Chief Warrant Officer 5 Myles W. Clayburn was one of those veterans dressed in uniform.
Clayburn was the guest speaker at Indian Creek’s annual Veterans Day ceremony, where he was honored for 40 years of service. He spoke to a group of more than 1,000 people, including students from Indian Creek middle and high schools, at the annual ceremony.
His career started at Fort Knox, Kentucky, in 1974 and led to assignments in Germany, Panama, Jamaica and one tour in Afghanistan during Operation Enduring Freedom.
Clayburn received a Sagamore of the Wabash when he retired in February from the Indiana National Guard. During his service, Clayburn received the Bronze Star medal, an Afghanistan campaign medal with two campaign stars, the global war on terrorism service medal and the Indiana Distinguished Service Medal.
Clayburn didn’t spend any time talking about his accomplishments. Instead, he talked about the veterans sitting in front of him.
He talked about the different generations of veterans and emphasized the importance of remembering and honoring veterans and making sure the next generation takes care of those who are serving now, Clayburn said.
“For everyone here, I don’t expect you to remember everything I say, but what’s important is remembering why we’re here,” Clayburn said.
Clayburn spoke specifically to the middle school students, explaining how unique their generation is to this country. Middle school students have lived their entire lives with service men and women deployed, Clayburn said.
“The middle school students are a historic generation,” Clayburn said. “They’ve lived their entire life with their nation’s service members deployed to hostile fire zones.

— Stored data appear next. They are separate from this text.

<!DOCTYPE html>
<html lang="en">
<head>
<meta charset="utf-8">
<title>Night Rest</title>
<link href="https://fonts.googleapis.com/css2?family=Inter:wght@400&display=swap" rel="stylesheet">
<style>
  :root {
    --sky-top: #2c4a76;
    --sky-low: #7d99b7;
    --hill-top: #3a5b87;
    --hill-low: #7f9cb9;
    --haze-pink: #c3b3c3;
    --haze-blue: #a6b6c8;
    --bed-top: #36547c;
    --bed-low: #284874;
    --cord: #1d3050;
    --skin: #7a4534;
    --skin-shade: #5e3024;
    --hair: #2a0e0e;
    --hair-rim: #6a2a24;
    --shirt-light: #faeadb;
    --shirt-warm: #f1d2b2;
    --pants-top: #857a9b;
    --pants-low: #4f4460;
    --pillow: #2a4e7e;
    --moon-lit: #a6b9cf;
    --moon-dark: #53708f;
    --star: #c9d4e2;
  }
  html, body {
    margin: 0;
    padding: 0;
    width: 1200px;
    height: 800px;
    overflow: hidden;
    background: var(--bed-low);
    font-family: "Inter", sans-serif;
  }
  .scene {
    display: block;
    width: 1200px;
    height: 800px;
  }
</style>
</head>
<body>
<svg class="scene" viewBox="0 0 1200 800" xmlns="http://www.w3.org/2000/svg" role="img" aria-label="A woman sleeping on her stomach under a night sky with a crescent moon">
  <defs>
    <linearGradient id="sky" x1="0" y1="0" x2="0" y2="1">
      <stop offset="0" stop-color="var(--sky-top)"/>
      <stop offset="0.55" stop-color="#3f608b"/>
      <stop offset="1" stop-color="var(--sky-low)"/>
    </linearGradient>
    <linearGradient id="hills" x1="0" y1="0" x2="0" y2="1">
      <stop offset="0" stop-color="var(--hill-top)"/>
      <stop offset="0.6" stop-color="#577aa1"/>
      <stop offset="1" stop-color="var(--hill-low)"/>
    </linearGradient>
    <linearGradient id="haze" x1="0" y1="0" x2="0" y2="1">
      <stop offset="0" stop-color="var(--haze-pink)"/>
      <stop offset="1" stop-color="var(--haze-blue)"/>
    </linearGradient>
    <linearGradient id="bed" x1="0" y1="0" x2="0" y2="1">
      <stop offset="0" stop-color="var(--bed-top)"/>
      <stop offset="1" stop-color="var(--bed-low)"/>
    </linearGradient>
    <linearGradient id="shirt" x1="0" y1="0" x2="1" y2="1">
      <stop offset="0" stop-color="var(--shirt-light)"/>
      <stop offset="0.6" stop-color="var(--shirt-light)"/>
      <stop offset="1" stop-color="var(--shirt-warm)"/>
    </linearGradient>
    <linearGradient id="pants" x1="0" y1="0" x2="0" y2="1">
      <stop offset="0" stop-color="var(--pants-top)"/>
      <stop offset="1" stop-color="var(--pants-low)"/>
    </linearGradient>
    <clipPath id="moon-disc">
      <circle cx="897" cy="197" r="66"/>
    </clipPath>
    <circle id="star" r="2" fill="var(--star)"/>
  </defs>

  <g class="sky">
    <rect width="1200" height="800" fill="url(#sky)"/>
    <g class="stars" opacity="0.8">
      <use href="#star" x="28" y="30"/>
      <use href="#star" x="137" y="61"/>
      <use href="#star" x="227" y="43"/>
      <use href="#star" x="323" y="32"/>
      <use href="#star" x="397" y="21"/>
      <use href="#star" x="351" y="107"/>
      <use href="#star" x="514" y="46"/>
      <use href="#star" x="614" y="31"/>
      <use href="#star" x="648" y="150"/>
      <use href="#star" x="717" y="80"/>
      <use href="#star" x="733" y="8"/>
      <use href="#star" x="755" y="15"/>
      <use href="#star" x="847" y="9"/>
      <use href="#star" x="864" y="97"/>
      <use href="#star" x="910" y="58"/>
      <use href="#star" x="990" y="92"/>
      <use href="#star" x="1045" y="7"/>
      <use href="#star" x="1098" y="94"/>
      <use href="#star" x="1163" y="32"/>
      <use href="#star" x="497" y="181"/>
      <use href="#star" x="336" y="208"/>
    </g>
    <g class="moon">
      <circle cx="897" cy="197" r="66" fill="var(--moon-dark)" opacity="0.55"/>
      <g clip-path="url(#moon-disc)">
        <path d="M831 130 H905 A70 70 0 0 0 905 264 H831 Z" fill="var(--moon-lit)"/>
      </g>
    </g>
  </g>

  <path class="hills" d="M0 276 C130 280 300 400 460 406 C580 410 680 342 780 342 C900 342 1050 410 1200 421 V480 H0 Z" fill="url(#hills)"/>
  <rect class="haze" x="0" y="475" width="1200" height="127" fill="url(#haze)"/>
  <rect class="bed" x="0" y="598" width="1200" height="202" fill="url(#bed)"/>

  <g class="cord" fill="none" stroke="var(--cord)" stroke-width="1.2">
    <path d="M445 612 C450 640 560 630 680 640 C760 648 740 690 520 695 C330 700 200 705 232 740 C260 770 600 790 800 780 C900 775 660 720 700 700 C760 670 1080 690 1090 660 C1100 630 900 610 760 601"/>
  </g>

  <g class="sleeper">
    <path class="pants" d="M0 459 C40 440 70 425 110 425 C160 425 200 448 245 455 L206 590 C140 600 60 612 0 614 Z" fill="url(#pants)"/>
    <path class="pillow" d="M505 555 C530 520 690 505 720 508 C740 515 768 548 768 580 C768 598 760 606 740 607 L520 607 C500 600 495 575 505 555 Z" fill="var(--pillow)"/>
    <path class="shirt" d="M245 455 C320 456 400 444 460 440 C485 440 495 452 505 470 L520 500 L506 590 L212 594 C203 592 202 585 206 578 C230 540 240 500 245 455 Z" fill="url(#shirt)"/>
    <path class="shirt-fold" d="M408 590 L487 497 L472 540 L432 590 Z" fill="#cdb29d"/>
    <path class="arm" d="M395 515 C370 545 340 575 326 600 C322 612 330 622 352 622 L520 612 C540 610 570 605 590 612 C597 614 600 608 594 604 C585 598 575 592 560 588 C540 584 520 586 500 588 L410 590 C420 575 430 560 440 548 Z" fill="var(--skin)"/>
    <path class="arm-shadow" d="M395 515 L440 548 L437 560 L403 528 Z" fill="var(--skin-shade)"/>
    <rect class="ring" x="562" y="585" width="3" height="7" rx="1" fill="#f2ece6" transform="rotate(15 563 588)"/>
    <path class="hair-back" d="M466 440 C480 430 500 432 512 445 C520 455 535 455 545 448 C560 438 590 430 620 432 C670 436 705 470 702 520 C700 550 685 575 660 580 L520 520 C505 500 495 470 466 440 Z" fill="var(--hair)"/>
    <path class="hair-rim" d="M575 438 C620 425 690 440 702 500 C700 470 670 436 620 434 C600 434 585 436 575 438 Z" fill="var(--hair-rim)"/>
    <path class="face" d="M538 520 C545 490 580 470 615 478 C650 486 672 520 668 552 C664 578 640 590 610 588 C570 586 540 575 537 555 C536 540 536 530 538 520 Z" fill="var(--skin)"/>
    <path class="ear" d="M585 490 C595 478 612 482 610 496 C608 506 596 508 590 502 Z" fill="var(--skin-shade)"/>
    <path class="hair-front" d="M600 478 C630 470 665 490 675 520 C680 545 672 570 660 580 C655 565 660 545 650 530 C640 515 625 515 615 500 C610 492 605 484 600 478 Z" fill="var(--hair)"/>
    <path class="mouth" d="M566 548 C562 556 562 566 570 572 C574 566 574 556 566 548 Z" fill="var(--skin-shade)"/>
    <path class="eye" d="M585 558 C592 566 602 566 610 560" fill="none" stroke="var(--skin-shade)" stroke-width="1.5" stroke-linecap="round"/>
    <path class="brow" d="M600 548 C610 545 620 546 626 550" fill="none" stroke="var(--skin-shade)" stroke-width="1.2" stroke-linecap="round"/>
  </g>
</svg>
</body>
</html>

When they’re in leadership positions, take care of veterans.”
After Clayburn’s speech, Nineveh-Hensley-Jackson Schools Assistant Superintendent Andy Cline read the names of each veteran who attended the ceremony one-by-one. As each name was announced, a veteran stood while their accomplishments were acknowledged.
They represented multiple generations and served tours in Desert Storm, Operation Enduring Freedom, Vietnam, Operation Iraqi Freedom, Korea and World War II. Each was met with a round of applause.
“It makes you feel very proud of these students. They are into it,” Superintendent Tim Edsell said. “They understand the significance. And we have had students and will probably have some of these students enter the military because of this event.”
At the end of the program, students stood and joined First Christian Church of Morgantown Senior Minister Burt Brock in singing “God Bless the U.S.A.”
“I was humbled,” Clayburn said. “Maybe they got the message.”
Clayburn encouraged all who have served to feel pride every day, not just on Veterans Day.
“Most veterans count their time in a military uniform as a defining time in their life,” Clayburn said. “We serve because of a special calling. We don’t keep score or who did what or what medals we received. I can’t think of a place I’d rather be today. My hat’s off to the school for doing this.”